**EXERCISE AIM**
Each line below from the one containing "block; width: 460px;" through the one containing "</radialGradient>" is to be given again exactly, and no line outside that span.

*** Opening GIVEN INFORMATION ***

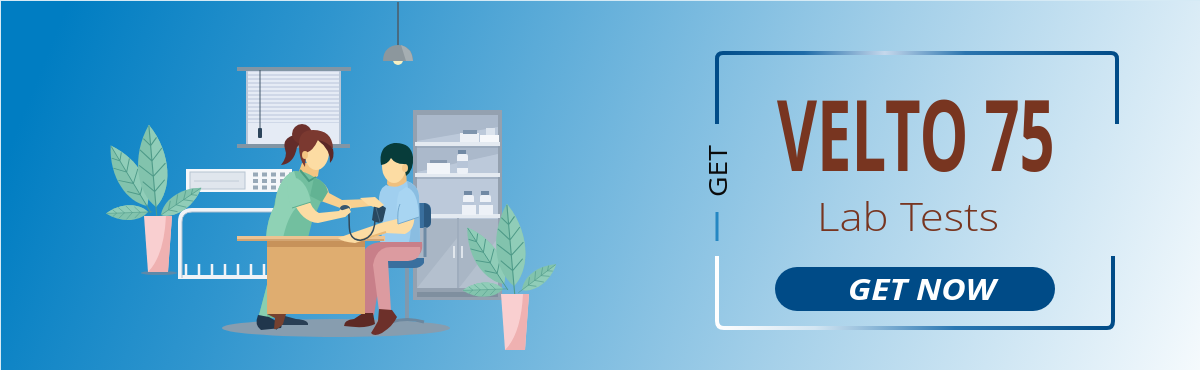
<!DOCTYPE html>
<html lang="en">
<head>
<meta charset="utf-8">
<title>Lab Tests banner</title>
<style>
:root{--navy:#004b87;--brown:#783520;--sky:#007dc2;--white:#fff}
*{box-sizing:border-box}
html,body{margin:0;overflow:hidden}
.banner{position:relative;width:1200px;height:370px;overflow:hidden;font-family:"Open Sans","Noto Sans",sans-serif;background:linear-gradient(112deg,var(--sky) 5%,#2f95ce 25%,#a5d0e9 68%,#f5fafd 100%);border-top:1px solid #d5eaf5;border-left:1px solid #d5eaf5}
.scene{position:absolute;left:-1px;top:-1px;width:1200px;height:370px}
.offer{position:absolute;left:-1px;top:-1px;width:1200px;height:370px}
.offer>*{position:absolute;margin:0;line-height:1;white-space:nowrap;transform-origin:0 0}
.kicker{left:727px;top:175px;font-size:25px;color:#0b0b0b;transform:rotate(-90deg) scaleX(1.13);transform-origin:0 22px!important}
.title{left:777px;top:84px;font-size:98px;font-weight:700;color:var(--brown);transform:scaleX(.628)}
.subtitle{left:817px;top:197px;font-size:38px;font-weight:300;color:var(--brown);transform:scaleX(1.15)}
.button{left:775px;top:267px;width:280px;height:44px;border-radius:22px;background:var(--navy);color:var(--white);text-decoration:none}
.button span{position:absolute;left:73px;top:8px;font-size:28px;font-weight:700;font-style:italic;transform:scaleX(1.2);transform-origin:0 0}
</style>
</head>
<body>
<main class="banner">
<svg class="scene" viewBox="0 0 1200 370" role="img" aria-label="A nurse measures a seated patient's blood pressure in a clinic room">
<defs>
<linearGradient id="frame-top" gradientUnits="userSpaceOnUse" x1="715" x2="1119" y1="0" y2="0"><stop offset="0" stop-color="#004b87"/><stop offset=".22" stop-color="#1d6ba8"/><stop offset=".42" stop-color="#c5d8ec"/><stop offset=".62" stop-color="#2a74ae"/><stop offset="1" stop-color="#004b87"/></linearGradient>
<linearGradient id="frame-bottom" gradientUnits="userSpaceOnUse" x1="715" x2="1115" y1="0" y2="0"><stop offset="0" stop-color="#fff"/><stop offset=".25" stop-color="#d3e6f3"/><stop offset=".6" stop-color="#2a77b2"/><stop offset="1" stop-color="#004b87"/></linearGradient>
<linearGradient id="frame-dash" x2="0" y2="1" gradientUnits="userSpaceOnUse" y1="212" x1="0"><stop offset="0" stop-color="#2587c3"/><stop offset="1" stop-color="#2587c3"/></linearGradient>
<pattern id="slats" width="10" height="4" patternUnits="userSpaceOnUse"><path d="M0 3H10" stroke="#b9c4da"/></pattern>
<g id="leaf">
<path d="M0 0C-16-14-19-47 0-75C19-47 16-14 0 0Z" fill="#82c3ad"/>
<path d="M0 0C16-14 19-47 0-75Z" fill="#90cdb8"/>
<path d="M0 8V-74M0-14L-10-24M0-14L10-24M0-28L-12-39M0-28L12-39M0-42L-10-53M0-42L10-53M0-56L-6-63M0-56L6-63" fill="none" stroke="#4f9b89" stroke-width="1"/>
</g>
<g id="bottle"><rect x="1" width="8" height="4" fill="#7189a4"/><rect y="4" width="11" height="20" rx="2" fill="#edf1f7"/><path d="M0 11H11V18H0Z" fill="#b7c5d8"/></g>
<g id="pot"><path d="M-14 0H14L10 56H-10Z" fill="#f9cfd0"/><path d="M14 0L10 56H-10Q6 40 8 0Z" fill="#efb1b1"/></g>
</defs>

<g id="lamp">
<path d="M398 2V46" stroke="#4c5b66" stroke-width="1.5"/>
<circle cx="398" cy="60" r="5" fill="#f7f0c2"/>
<path d="M383 61C383 50 390 45 398 45S413 50 413 61Z" fill="#8c979d"/>
<path d="M401 45Q412 48 413 61H406Z" fill="#a5aeb2"/>
</g>

<g id="window">
<rect x="247" y="70" width="94" height="76" fill="#e5ebf5"/>
<rect x="247" y="71" width="94" height="52" fill="url(#slats)"/>
<path d="M247 70V145M340 70V145" stroke="#bac7d8" stroke-width="2"/>
<rect x="237" y="67" width="114" height="4" fill="#8295a4"/>
<rect x="237" y="144" width="113" height="4" fill="#8295a4"/>
<path d="M260 70V129" stroke="#425769"/>
<rect x="258" y="128" width="4" height="10" rx="1" fill="#2d455b"/>
</g>

<g id="wall-unit">
<rect x="186" y="169" width="106" height="23" fill="#f5f7fa"/>
<rect x="190" y="172" width="55" height="17" fill="#e0e6ed" stroke="#b8c5d2"/>
<path d="M194 181H239" stroke="#c1ccd7"/>
<path d="M253 174.500H291M253 181H291M253 187.500H291" stroke="#98a9b8" stroke-width="4" stroke-dasharray="5 4"/>
</g>

<g id="bed-rail" fill="none" stroke="#f0f3f7" stroke-width="4">
<path d="M180 278V222Q180 210 192 210H280M178 277H270"/>
<path d="M186 264V276M199 264V276M212 264V276M225 264V276M238 264V276M251 264V276M264 264V276" stroke-width="2.500"/>
<path d="M182 278V222Q182 212 192 212H276" stroke="#a8bed0" stroke-width="1"/>
</g>

<g id="cabinet">
<rect x="413" y="110" width="89" height="190" fill="#94a1b0"/>
<path d="M417 115H498V288H417Z" fill="#bcc9da"/>
<path d="M417 115H498V127L417 141ZM417 146H498V154L417 172Z" fill="#abb9cb"/>
<path d="M415 144H500M415 175H500M415 216H500" stroke="#e4eaf1" stroke-width="4"/>
<path d="M415 147H500M415 178H500" stroke="#8d9cae"/>
<path d="M417 219H457V288H417ZM459 219H498V288H459Z" fill="#a9b6c5"/>
<path d="M417 288L457 238V288ZM459 288L498 238V288Z" fill="#b4c0ce"/>
<path d="M458 218V288" stroke="#8291a1"/>
<path d="M454 246V258M462 246V258" stroke="#eff3f7" stroke-width="1.500"/>
<path d="M417 292H498V297H417Z" fill="#7f8f9f"/>
<rect x="460" y="133" width="19" height="9" fill="#edf1f6"/><path d="M463 130H477V134H463Z" fill="#7f95ad"/>
<rect x="480" y="135" width="19" height="7" fill="#f6f8fb"/><rect x="486" y="128" width="9" height="7" fill="#dce4ee"/>
<rect x="427" y="163" width="23" height="11" fill="#f2f5f9"/><path d="M430 160H447V163H430Z" fill="#8799af"/>
<use href="#bottle" x="457" y="150"/>
<use href="#bottle" x="463" y="191"/><use href="#bottle" x="480" y="191"/>
<path d="M462 205H476V215H462ZM479 205H493V215H479Z" fill="#edf1f7"/>
</g>

<ellipse id="floor-shadow" cx="336" cy="328" rx="114" ry="9" fill="#879daf"/>

<g id="plant-left">
<ellipse cx="159" cy="273" rx="18" ry="2" fill="#5d89a9"/>
<use href="#leaf" transform="translate(147 206) rotate(-31) scale(.94)"/>
<use href="#leaf" transform="translate(156 207) rotate(-5) scale(1.1)"/>
<use href="#leaf" transform="translate(161 215) rotate(56) scale(.65)"/>
<use href="#leaf" transform="translate(148 212) rotate(-92) scale(.56)"/>
<use href="#pot" x="158" y="216"/>
</g>

<g id="chair">
<path d="M415 206Q415 203 419 203H425Q431 204 431 210V222Q431 228 424 228H415Z" fill="#396f9e"/>
<path d="M424 203Q431 204 431 212V222Q430 228 424 228Z" fill="#2b587f"/>
<path d="M425 227V257" stroke="#6e8ba5" stroke-width="3"/>
<path d="M407 267V321" stroke="#8099ae" stroke-width="4"/>
<path d="M391 322Q407 317 424 322" fill="none" stroke="#6c879e" stroke-width="3"/>
<path d="M380 258H424V263Q421 268 414 268H385Z" fill="#396f9e"/>
</g>

<g id="nurse">
<path d="M268 235H299L290 282L279 318H266L259 315L268 281Z" fill="#6cb999"/>
<path d="M268 235H282L267 317L259 315L268 281Z" fill="#89ceb0"/>
<path d="M258 315L269 317L278 322Q283 325 281 328L261 330Q254 325 258 315Z" fill="#20364c"/>
<path d="M275 316H285L296 319Q309 320 308 325H281L276 330Z" fill="#293f55"/>
<path d="M302 163H320L318 176L310 181L298 174Z" fill="#f3c582"/>
<path d="M294 171Q304 170 314 177Q326 182 326 190L312 222L308 238H266Q267 220 274 207Q278 178 294 171Z" fill="#72bf9f"/>
<path d="M294 171Q285 174 280 185Q276 192 275 205Q267 219 266 238H283Q289 210 303 202Z" fill="#8fd2b5"/>
<path d="M300 170L309 181L316 177" fill="none" stroke="#4b9d80" stroke-width="2"/>
<path d="M315 181Q326 181 329 193L342 200L371 199Q379 199 383 205L380 209L371 206L343 209L321 201Z" fill="#f8d090"/>
<path d="M314 178Q326 181 328 192L322 202L310 196Z" fill="#62b393"/>
<path d="M293 201L309 198Q311 209 319 213L339 211L344 205Q351 203 351 208L345 217L318 223Q302 222 293 201Z" fill="#fcdca3"/>
<path d="M290 177Q306 177 311 202L292 208Q284 188 290 177Z" fill="#8fd2b5"/>
<path d="M311 202L292 208" stroke="#5dae8f"/>
<ellipse cx="317" cy="153" rx="12" ry="17" transform="rotate(5 317 153)" fill="#fcdca3"/>
<path d="M302 133Q281 136 285 149Q288 156 281 165Q294 164 297 147L304 140Z" fill="#632c2a"/>
<circle cx="302" cy="134" r="10" fill="#6e312c"/>
<path d="M299 146Q298 130 313 130Q332 130 333 148Q324 147 318 140Q313 151 306 153L305 167Q299 159 299 146Z" fill="#7b3930"/>
<path d="M318 140Q328 142 333 149Q335 158 330 163Q331 150 318 140Z" fill="#5b2827"/>
<ellipse cx="305" cy="155" rx="3" ry="4" fill="#f3c582"/>
</g>

<g id="patient">
<path d="M358 281L362 257Q364 243 382 242H422Q424 257 411 257H386L379 284L374 315H362Z" fill="#c87f89"/>
<path d="M373 265Q376 247 391 247H420Q422 260 408 261H388L391 311H379Z" fill="#dc9ba0"/>
<path d="M363 313L373 313L375 324Q367 329 344 326Q344 320 354 319Z" fill="#5d2924"/>
<path d="M379 309L392 310L397 317Q393 326 382 333Q374 337 371 333Q376 325 378 321Z" fill="#6d302a"/>
<path d="M388 170H406L407 186L396 194L387 184Z" fill="#efc07e"/>
<path d="M386 185Q398 190 407 181Q417 184 419 195L420 242H380Q386 225 379 204Q378 189 386 185Z" fill="#a0cfef"/>
<path d="M407 181Q418 185 419 196L420 242H409Q414 222 407 181Z" fill="#8abde1"/>
<ellipse cx="394" cy="166" rx="12" ry="17" fill="#fcdca3"/>
<path d="M381 165Q378 146 394 143Q411 142 413 157Q414 170 406 176L404 164Q395 164 391 158Q388 164 381 165Z" fill="#073c3a"/>
<ellipse cx="405" cy="168" rx="3" ry="4" fill="#f4c98a"/>
</g>

<g id="desk">
<rect x="267" y="240" width="98" height="74" fill="#dfad70"/>
<path d="M267 240H365V247H267Z" fill="#c7925a"/>
<path d="M267 314H286L283 324Q278 330 274 329L275 318Z" fill="#754130"/>
<rect x="237" y="236" width="148" height="5" fill="#edc391"/>
<path d="M237 240H384" stroke="#b98755"/>
</g>

<g id="blood-pressure-exam">
<path d="M414 213Q416 229 405 234L386 233L355 243Q342 242 338 238L352 233L381 223L401 218Z" fill="#fcdca3"/>
<path d="M386 232L361 240" stroke="#eab976" stroke-width="2"/>
<path d="M406 187Q418 190 419 217L398 224Q395 203 399 192Z" fill="#a8d5f2"/>
<path d="M419 217L398 224Q397 210 400 204" fill="none" stroke="#75aacf"/>
<path d="M374 206Q381 203 386 208L383 221Q379 225 372 220Z" fill="#284861"/>
<path d="M376 208L380 222" stroke="#496b84"/>
<path d="M375 219C375 239 362 242 355 239C346 234 351 220 348 208" fill="none" stroke="#31495a" stroke-width="1.500"/>
<ellipse cx="345" cy="208" rx="5" ry="3" fill="#38566f"/>
<path d="M340 211L349 208L351 212L345 217Z" fill="#fcdca3"/>
<path d="M360 198L375 197L384 205L379 208L368 205Z" fill="#fcdca3"/>
</g>

<g id="plant-right">
<use href="#leaf" transform="translate(504 284) rotate(-33) scale(.9)"/>
<use href="#leaf" transform="translate(514 286) rotate(-5) scale(1.1)"/>
<use href="#leaf" transform="translate(522 290) rotate(53) scale(.57)"/>
<use href="#leaf" transform="translate(503 289) rotate(-92) scale(.54)"/>
<use href="#pot" x="515" y="294"/>
</g>

<g id="offer-frame" fill="none" stroke-width="4">
<path d="M717 124V59Q717 53 723 53H1111Q1117 53 1117 59V124" stroke="url(#frame-top)"/>
<path d="M717 256V321Q717 328 724 328H1107Q1113 328 1113 321V256" stroke="url(#frame-bottom)"/>
<path d="M717 212V241" stroke="#2587c3" stroke-width="3"/>
</g>
</svg>
<section class="offer">
<p class="kicker">GET</p>
<h1 class="title">VELTO 75</h1>
<p class="subtitle">Lab Tests</p>
<a class="button" href="#"><span>GET NOW</span></a>
</section>
</main>
</body>
</html>
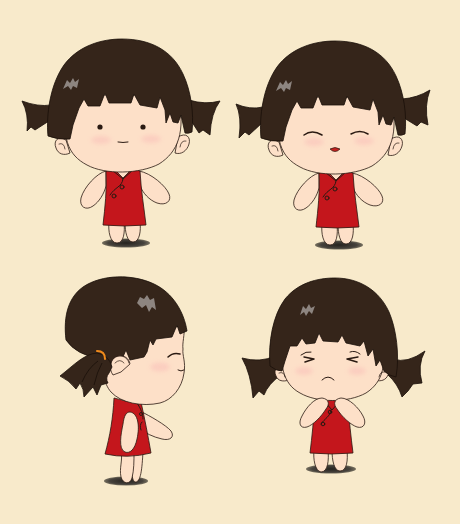
<!DOCTYPE html>
<html lang="en">
<head>
<meta charset="utf-8">
<title>Girl in a red dress, four poses</title>
<style>
:root {
  --paper: #f8eacb;
  --skin: #fde0c8;
  --blush: #fbc9bd;
  --hair: #35251a;
  --shine: #8d8580;
  --dress: #c4161c;
  --ink: #2a1a12;
  --shadow: #46423c;
  --tie: #f08a1c;
}
html, body { margin: 0; background: var(--paper); overflow: hidden; }
svg { display: block; width: 460px; height: 524px; }
.skin { fill: var(--skin); stroke: var(--ink); stroke-width: .8; stroke-linejoin: round; }
.hair { fill: var(--hair); stroke: #1a100a; stroke-width: .8; stroke-linejoin: round; }
.dress { fill: var(--dress); stroke: var(--ink); stroke-width: .8; stroke-linejoin: round; }
.line { fill: none; stroke: var(--ink); stroke-width: 1; stroke-linecap: round; stroke-linejoin: round; }
.fine { stroke-width: .7; }
.bold { stroke-width: 1.5; }
.shine { fill: var(--shine); }
.blush { fill: var(--blush); filter: url(#soft); opacity: .8; }
.ground { fill: url(#ground-shade); }
</style>
</head>
<body>
<svg viewBox="0 0 460 524" role="img" aria-label="Cartoon girl with pigtails and a red dress in four poses">
  <defs>
    <filter id="soft" x="-50%" y="-80%" width="200%" height="260%"><feGaussianBlur stdDeviation="2"/></filter>
    <radialGradient id="ground-shade">
      <stop offset="0" stop-color="#26231f"/>
      <stop offset=".75" stop-color="#46423c"/>
      <stop offset="1" stop-color="#77705f"/>
    </radialGradient>
    <path id="shine-mark" class="shine" d="M63 89 L67 80 L70 83 L73 78 L75 82 L79 79 L77 88 L73 86 L71 90 L68 86Z"/>
    <g id="legs">
      <ellipse class="ground" cx="126" cy="243" rx="24" ry="4.5"/>
      <path class="skin" d="M109 222 C108 231 110 243 117 243 C124 243 125 232 124 222Z"/>
      <path class="skin" d="M125 222 C125 232 127 242 133 242 C140 242 141 230 140 222Z"/>
    </g>
    <g id="body-open-arms">
      <use href="#legs"/>
      <path class="skin" d="M106 171 C97 173 84 187 81 198 C79 207 86 211 93 206 C99 202 104 194 106 186Z"/>
      <path class="skin" d="M139 171 C151 173 166 186 169 194 C172 201 166 206 157 203 C149 200 143 193 140 186Z"/>
      <path class="dress" d="M106 171 Q123 165 140 171 C141 190 144 208 146 225 Q124 227 103 225 C105 207 107 190 106 171Z"/>
      <path class="skin" d="M113 168 L123 178 L133 168Z"/>
      <path class="line" d="M112 170 L123 179 L134 169 M123 179 C122 187 115 187 110 195"/>
      <circle class="line" cx="122" cy="187" r="2"/>
      <circle class="line" cx="114" cy="196" r="2"/>
    </g>
    <g id="face-front">
      <path class="skin" d="M66 140 C58 135 53 141 56 148 C58 154 64 156 70 153Z"/>
      <path class="skin" d="M178 137 C186 132 191 137 189 144 C187 151 181 155 175 153Z"/>
      <path class="skin" d="M66 95 L178 95 C186 132 178 152 159 164 C140 174 105 175 87 165 C68 155 61 139 66 95Z"/>
      <path class="line fine" d="M59 144 Q64 142 65 149 M186 141 Q181 140 180 147"/>
      <ellipse class="blush" cx="101" cy="140" rx="10" ry="4"/>
      <ellipse class="blush" cx="151" cy="139" rx="10" ry="4"/>
    </g>
    <g id="hair-front">
      <path class="hair" d="M48 136 C46 115 50 85 64 65 C78 46 101 39 122 39 C150 39 172 50 183 74 C191 91 194 113 192 132 Q188 134 185 133 L181 115 L178 123 L173 122 L170 113 L166 123 L165 110 L160 97 L157 108 L140 105 L134 94 L131 103 L109 103 L105 93 L100 106 L88 106 L84 99 L79 108 L73 125 L70 139 Q58 140 48 136Z"/>
      <use href="#shine-mark"/>
    </g>
  </defs>

  <rect width="460" height="524" fill="var(--paper)"/>

  <g id="girl-calm">
    <use href="#body-open-arms"/>
    <path class="hair" d="M51 105 Q38 107 22 101 Q29 114 27 131 L31 127 L35 130 L49 121Z"/>
    <path class="hair" d="M189 100 Q205 105 220 101 Q211 113 210 135 L203 130 L199 133 L190 119Z"/>
    <use href="#face-front"/>
    <use href="#hair-front"/>
    <circle cx="100" cy="127" r="2.6" fill="var(--ink)"/>
    <circle cx="143" cy="127" r="2.6" fill="var(--ink)"/>
    <path class="line" d="M118 142 Q123 143 128 142"/>
  </g>

  <g id="girl-happy">
    <use href="#body-open-arms" x="213" y="2"/>
    <path class="hair" d="M263 107 Q250 110 236 104 Q242 117 239 138 L245 132 L249 135 L262 123Z"/>
    <path class="hair" d="M402 99 Q417 98 430 90 Q424 105 428 125 L421 122 L417 126 L404 118Z"/>
    <use href="#face-front" x="213" y="2"/>
    <use href="#hair-front" x="213" y="2"/>
    <path class="line bold" d="M304 135 Q312 129 322 135 M351 134 Q360 129 368 134"/>
    <path d="M330 149 Q335 146 340 149 Q335 154 330 149Z" fill="#c5221f" stroke="var(--ink)" stroke-width=".7"/>
  </g>

  <g id="girl-side">
    <ellipse class="ground" cx="126" cy="481" rx="22" ry="4.5"/>
    <path class="skin" d="M130 452 C131 465 131 480 135 482 C141 483 142 468 143 452Z"/>
    <path class="skin" d="M121 452 C123 460 119 468 121 477 C123 484 130 485 132 478 C134 470 134 461 134 452Z"/>
    <path class="skin" d="M140 411 C150 416 166 425 171 431 C175 437 170 441 162 439 C153 437 145 433 139 428Z"/>
    <path class="dress" d="M114 398 Q128 403 141 402 C145 420 148 436 151 453 Q128 459 105 454 C110 436 113 418 114 398Z"/>
    <path class="line" d="M137 403 C141 409 143 414 143 419 M142 422 Q139 425 141 430"/>
    <circle class="line" cx="141" cy="414" r="1.5"/>
    <path class="skin" d="M130 412 C138 413 140 426 137 439 C135 449 130 454 125 452 C118 449 121 434 123 424 C124 416 126 412 130 412Z"/>
    <path class="skin" d="M100 345 L184 325 C185 335 182 343 183 349 C182 355 186 362 184 373 C182 388 172 400 160 403 C142 407 121 403 111 392 C104 384 101 370 100 345Z"/>
    <ellipse class="blush" cx="160" cy="367" rx="10" ry="4.5"/>
    <path class="line bold" d="M168 357 Q173 352 180 354"/>
    <path class="line" d="M178 370 Q181 372 184 370"/>
    <path class="hair" d="M66 340 C63 315 69 297 83 287 C102 274 133 274 154 284 C173 293 184 312 187 331 L180 334 L177 325 L172 337 L156 339 L153 345 L150 340 L147 352 L144 357 L130 360 L126 350 L122 359 L109 364 L101 359 Q76 355 66 340Z"/>
    <path class="skin" d="M113 375 C108 368 110 358 118 356 C124 355 129 358 130 364 L121 372Z" stroke="none"/>
    <path class="line fine" d="M111 367 C110 359 116 355 122 356 Q128 358 129 363 M115 363 Q120 358 124 363"/>
    <path class="shine" d="M137 303 L140 297 L144 299 L147 295 L150 300 L154 298 L156 310 L152 307 L149 312 L146 305 L142 308Z"/>
    <path class="hair" d="M97 353 C84 354 74 365 60 376 Q69 380 76 389 L80 383 Q84 389 84 397 L93 387 L97 395 L101 385 L108 383 Q105 378 109 373 L112 367 Q109 355 97 353Z"/>
    <path d="M97 351 Q105 351 105 359" fill="none" stroke="var(--tie)" stroke-width="2" stroke-linecap="round"/>
    <path d="M98 361 Q88 368 82 382 M102 363 Q97 372 94 385" fill="none" stroke="#1a100a" stroke-width=".8"/>
  </g>

  <g id="girl-sad">
    <ellipse class="ground" cx="331" cy="469" rx="25" ry="4.5"/>
    <path class="skin" d="M314 450 C313 459 315 471 321 472 C328 472 329 460 328 450Z"/>
    <path class="skin" d="M332 450 C332 460 334 471 340 471 C347 471 348 460 347 450Z"/>
    <path class="dress" d="M314 402 Q331 396 348 402 C349 420 351 437 353 453 Q331 455 310 453 C312 436 314 420 314 402Z"/>
    <path class="line" d="M325 402 L332 410 L339 402 M331 410 C330 417 325 418 321 424"/>
    <circle class="line" cx="330" cy="412" r="1.8"/>
    <circle class="line" cx="323" cy="424" r="1.8"/>
    <path class="hair" d="M275 356 Q260 363 242 358 Q251 374 253 398 L259 391 L264 395 Q268 384 282 374Z"/>
    <path class="hair" d="M393 358 Q407 363 425 350 Q417 364 422 382 L413 383 L408 390 L402 396 Q398 383 388 374Z" transform="translate(0 1)"/>
    <path class="skin" d="M285 368 C277 365 273 370 276 376 C278 381 283 382 289 380Z"/>
    <path class="skin" d="M379 367 C387 363 391 369 388 375 C386 380 381 382 375 380Z"/>
    <path class="skin" d="M284 332 L380 332 C388 364 383 382 366 393 C348 403 317 403 300 393 C283 384 278 364 284 332Z"/>
    <path class="line fine" d="M279 373 Q284 371 285 377 M385 372 Q380 371 379 377"/>
    <ellipse class="blush" cx="304" cy="371" rx="9" ry="4"/>
    <ellipse class="blush" cx="357" cy="371" rx="9" ry="4"/>
    <path class="hair" d="M270 366 C268 342 273 315 285 299 C298 283 317 278 335 278 C359 278 379 290 389 312 C396 328 400 355 396 377 Q389 376 384 371 L380 360 L376 366 L373 349 L368 356 L364 341 L360 346 L346 343 L342 335 L338 342 L323 341 L319 333 L315 343 L306 344 L302 338 L297 346 L290 346 L285 361 L282 371 Q276 371 270 366Z"/>
    <path class="shine" d="M300 315 L303 306 L306 309 L309 304 L311 308 L315 306 L312 314 L309 311 L306 316 L304 312Z"/>
    <path class="line bold" d="M304 357 L314 359 L305 362 M358 357 L347 359 L357 362"/>
    <path class="line" d="M301 355 Q306 351 311 352 M350 352 Q355 350 360 354"/>
    <path class="line" d="M322 380 Q328 374 334 380"/>
    <path class="skin" d="M322 398 C329 399 330 404 326 409 C321 417 313 425 307 427 C300 429 298 423 302 416 C306 408 314 398 322 398Z"/>
    <path class="skin" d="M341 398 C334 399 333 404 337 409 C342 417 351 425 357 427 C364 429 367 423 363 416 C359 408 349 398 341 398Z"/>
  </g>
</svg>
</body>
</html>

*** Closing GIVEN INFORMATION ***

**ANSWER FOR THE TASK**
svg { display: block; width: 460px; height: 524px; }
.skin { fill: var(--skin); stroke: var(--ink); stroke-width: .8; stroke-linejoin: round; }
.hair { fill: var(--hair); stroke: #1a100a; stroke-width: .8; stroke-linejoin: round; }
.dress { fill: var(--dress); stroke: var(--ink); stroke-width: .8; stroke-linejoin: round; }
.line { fill: none; stroke: var(--ink); stroke-width: 1; stroke-linecap: round; stroke-linejoin: round; }
.fine { stroke-width: .7; }
.bold { stroke-width: 1.5; }
.shine { fill: var(--shine); }
.blush { fill: var(--blush); filter: url(#soft); opacity: .8; }
.ground { fill: url(#ground-shade); }
</style>
</head>
<body>
<svg viewBox="0 0 460 524" role="img" aria-label="Cartoon girl with pigtails and a red dress in four poses">
  <defs>
    <filter id="soft" x="-50%" y="-80%" width="200%" height="260%"><feGaussianBlur stdDeviation="2"/></filter>
    <radialGradient id="ground-shade">
      <stop offset="0" stop-color="#26231f"/>
      <stop offset=".75" stop-color="#46423c"/>
      <stop offset="1" stop-color="#77705f"/>
    </radialGradient>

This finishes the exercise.